Available records —

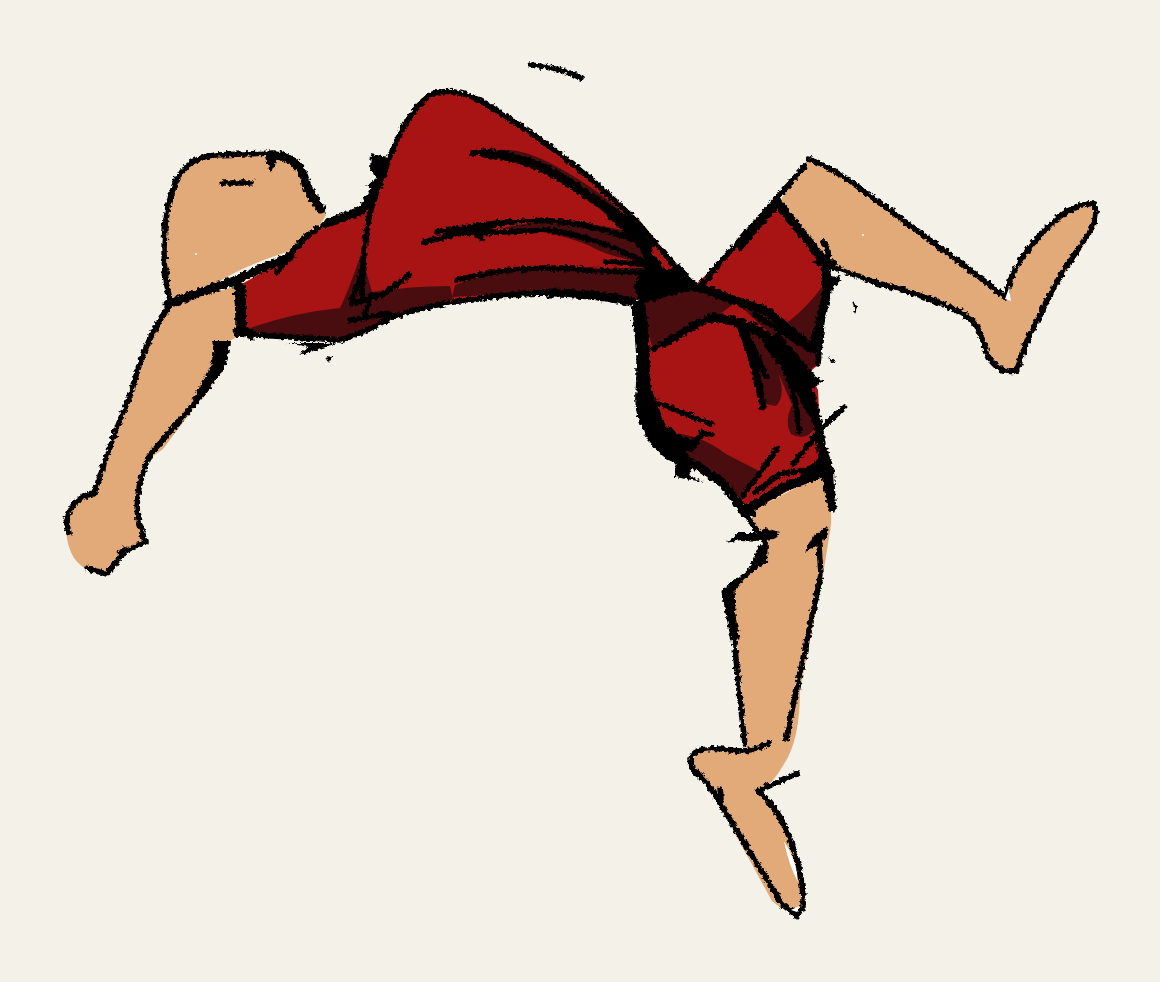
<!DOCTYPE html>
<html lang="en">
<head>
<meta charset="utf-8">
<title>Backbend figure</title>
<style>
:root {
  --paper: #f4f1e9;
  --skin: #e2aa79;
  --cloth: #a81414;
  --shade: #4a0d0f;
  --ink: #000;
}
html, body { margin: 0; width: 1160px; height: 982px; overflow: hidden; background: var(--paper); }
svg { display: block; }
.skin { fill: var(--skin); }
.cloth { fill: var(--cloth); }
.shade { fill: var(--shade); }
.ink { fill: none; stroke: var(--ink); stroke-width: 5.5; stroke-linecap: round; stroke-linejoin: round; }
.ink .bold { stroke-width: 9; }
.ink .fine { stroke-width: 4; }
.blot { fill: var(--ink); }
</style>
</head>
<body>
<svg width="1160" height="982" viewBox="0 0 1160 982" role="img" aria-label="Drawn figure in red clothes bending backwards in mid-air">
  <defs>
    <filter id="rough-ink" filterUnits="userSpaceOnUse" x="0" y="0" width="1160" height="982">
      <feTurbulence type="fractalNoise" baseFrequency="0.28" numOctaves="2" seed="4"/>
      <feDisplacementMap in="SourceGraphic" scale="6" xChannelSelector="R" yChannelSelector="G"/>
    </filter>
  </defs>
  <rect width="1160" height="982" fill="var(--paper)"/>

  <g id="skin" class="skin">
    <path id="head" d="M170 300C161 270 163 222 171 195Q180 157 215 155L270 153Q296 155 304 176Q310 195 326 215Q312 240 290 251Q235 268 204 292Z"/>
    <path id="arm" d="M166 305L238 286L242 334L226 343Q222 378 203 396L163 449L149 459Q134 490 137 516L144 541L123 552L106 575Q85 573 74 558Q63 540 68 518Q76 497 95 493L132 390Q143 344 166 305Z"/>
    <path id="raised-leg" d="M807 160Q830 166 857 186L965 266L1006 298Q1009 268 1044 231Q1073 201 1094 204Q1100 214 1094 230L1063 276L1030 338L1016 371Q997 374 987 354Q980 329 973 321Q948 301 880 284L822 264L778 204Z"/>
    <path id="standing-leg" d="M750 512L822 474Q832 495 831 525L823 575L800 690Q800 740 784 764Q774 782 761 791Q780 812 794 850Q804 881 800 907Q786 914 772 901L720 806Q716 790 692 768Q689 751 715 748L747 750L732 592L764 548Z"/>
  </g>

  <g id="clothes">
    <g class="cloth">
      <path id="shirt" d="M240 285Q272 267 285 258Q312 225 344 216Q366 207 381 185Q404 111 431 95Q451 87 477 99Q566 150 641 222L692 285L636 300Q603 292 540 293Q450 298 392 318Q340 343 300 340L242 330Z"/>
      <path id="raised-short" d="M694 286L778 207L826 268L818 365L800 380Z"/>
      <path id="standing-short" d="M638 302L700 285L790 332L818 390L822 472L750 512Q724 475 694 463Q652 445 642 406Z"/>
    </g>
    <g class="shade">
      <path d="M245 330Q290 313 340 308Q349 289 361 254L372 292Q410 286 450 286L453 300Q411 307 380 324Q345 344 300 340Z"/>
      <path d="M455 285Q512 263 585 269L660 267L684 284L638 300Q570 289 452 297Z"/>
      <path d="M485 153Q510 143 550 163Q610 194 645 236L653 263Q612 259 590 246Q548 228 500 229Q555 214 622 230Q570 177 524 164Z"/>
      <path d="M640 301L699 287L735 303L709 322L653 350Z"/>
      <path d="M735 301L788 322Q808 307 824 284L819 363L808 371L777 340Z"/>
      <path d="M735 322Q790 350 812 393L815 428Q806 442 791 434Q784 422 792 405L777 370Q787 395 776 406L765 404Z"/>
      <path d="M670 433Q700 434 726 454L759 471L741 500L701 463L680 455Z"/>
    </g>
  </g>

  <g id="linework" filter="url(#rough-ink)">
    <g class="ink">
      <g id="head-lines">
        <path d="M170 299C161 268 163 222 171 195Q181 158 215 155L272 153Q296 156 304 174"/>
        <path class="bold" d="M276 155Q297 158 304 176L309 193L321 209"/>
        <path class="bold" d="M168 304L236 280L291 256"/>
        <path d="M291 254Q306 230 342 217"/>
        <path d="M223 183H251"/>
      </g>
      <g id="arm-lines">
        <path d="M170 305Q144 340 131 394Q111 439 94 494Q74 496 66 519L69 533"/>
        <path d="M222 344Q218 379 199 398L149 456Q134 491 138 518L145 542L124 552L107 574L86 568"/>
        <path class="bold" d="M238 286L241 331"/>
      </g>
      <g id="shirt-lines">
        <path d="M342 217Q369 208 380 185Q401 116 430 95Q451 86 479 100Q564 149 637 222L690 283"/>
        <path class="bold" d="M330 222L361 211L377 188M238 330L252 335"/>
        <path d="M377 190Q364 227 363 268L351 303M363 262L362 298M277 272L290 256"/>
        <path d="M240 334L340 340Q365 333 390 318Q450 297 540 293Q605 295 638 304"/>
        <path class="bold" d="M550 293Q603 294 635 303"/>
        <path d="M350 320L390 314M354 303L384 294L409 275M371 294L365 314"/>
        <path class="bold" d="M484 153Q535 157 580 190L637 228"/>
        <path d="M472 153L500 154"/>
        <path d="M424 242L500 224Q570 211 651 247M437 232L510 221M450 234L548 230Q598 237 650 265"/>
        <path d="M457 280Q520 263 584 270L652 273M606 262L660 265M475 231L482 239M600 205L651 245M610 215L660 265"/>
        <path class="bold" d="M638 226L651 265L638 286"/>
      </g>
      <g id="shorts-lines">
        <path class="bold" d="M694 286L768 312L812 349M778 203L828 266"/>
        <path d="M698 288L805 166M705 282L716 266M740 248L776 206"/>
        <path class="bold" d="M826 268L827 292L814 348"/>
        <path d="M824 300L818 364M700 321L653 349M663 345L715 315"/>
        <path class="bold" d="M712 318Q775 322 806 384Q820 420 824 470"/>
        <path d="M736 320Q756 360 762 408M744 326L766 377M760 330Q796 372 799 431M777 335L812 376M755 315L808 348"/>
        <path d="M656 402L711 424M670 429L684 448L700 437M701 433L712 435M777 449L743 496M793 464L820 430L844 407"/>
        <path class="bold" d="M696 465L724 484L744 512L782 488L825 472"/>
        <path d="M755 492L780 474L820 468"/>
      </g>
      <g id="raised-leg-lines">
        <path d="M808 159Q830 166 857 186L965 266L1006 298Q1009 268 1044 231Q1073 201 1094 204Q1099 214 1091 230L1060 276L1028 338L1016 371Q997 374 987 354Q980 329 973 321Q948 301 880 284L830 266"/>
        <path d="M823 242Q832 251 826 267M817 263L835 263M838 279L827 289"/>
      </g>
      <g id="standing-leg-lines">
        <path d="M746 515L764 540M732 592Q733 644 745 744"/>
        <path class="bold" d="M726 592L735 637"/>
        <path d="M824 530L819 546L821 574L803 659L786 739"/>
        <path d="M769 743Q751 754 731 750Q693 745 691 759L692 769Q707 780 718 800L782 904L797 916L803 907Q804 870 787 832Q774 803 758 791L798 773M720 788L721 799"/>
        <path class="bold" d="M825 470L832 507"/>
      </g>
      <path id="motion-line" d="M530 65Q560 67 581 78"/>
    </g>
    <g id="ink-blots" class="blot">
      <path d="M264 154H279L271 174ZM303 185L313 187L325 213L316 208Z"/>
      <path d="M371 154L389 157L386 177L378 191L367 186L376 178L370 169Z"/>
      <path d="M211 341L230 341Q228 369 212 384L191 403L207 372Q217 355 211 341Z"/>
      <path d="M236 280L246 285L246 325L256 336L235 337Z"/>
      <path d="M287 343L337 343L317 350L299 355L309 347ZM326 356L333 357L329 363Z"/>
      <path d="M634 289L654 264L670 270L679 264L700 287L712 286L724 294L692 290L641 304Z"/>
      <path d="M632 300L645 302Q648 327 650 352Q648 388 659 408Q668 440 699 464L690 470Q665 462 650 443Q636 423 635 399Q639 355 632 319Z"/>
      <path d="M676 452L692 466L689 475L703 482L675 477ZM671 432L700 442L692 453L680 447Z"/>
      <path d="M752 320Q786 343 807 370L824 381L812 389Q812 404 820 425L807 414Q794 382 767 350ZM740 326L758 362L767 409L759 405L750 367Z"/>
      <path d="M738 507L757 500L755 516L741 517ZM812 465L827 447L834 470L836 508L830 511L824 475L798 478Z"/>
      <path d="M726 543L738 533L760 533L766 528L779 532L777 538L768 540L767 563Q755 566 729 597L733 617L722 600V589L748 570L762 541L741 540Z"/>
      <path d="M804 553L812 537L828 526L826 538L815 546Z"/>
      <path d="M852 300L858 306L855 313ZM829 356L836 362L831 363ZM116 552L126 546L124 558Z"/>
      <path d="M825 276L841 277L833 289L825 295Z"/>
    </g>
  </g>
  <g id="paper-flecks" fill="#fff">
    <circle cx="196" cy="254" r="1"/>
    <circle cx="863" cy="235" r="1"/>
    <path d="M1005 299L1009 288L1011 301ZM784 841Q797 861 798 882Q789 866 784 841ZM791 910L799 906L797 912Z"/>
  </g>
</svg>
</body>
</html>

What is needed —
Of the entries listed above, reproduce only the lines starting at the line containing "65Q560 67 581" and ending at the line containing "343L337 343L317 350L299". Include both, exactly as they stand.

Exercise result —
      <path id="motion-line" d="M530 65Q560 67 581 78"/>
    </g>
    <g id="ink-blots" class="blot">
      <path d="M264 154H279L271 174ZM303 185L313 187L325 213L316 208Z"/>
      <path d="M371 154L389 157L386 177L378 191L367 186L376 178L370 169Z"/>
      <path d="M211 341L230 341Q228 369 212 384L191 403L207 372Q217 355 211 341Z"/>
      <path d="M236 280L246 285L246 325L256 336L235 337Z"/>
      <path d="M287 343L337 343L317 350L299 355L309 347ZM326 356L333 357L329 363Z"/>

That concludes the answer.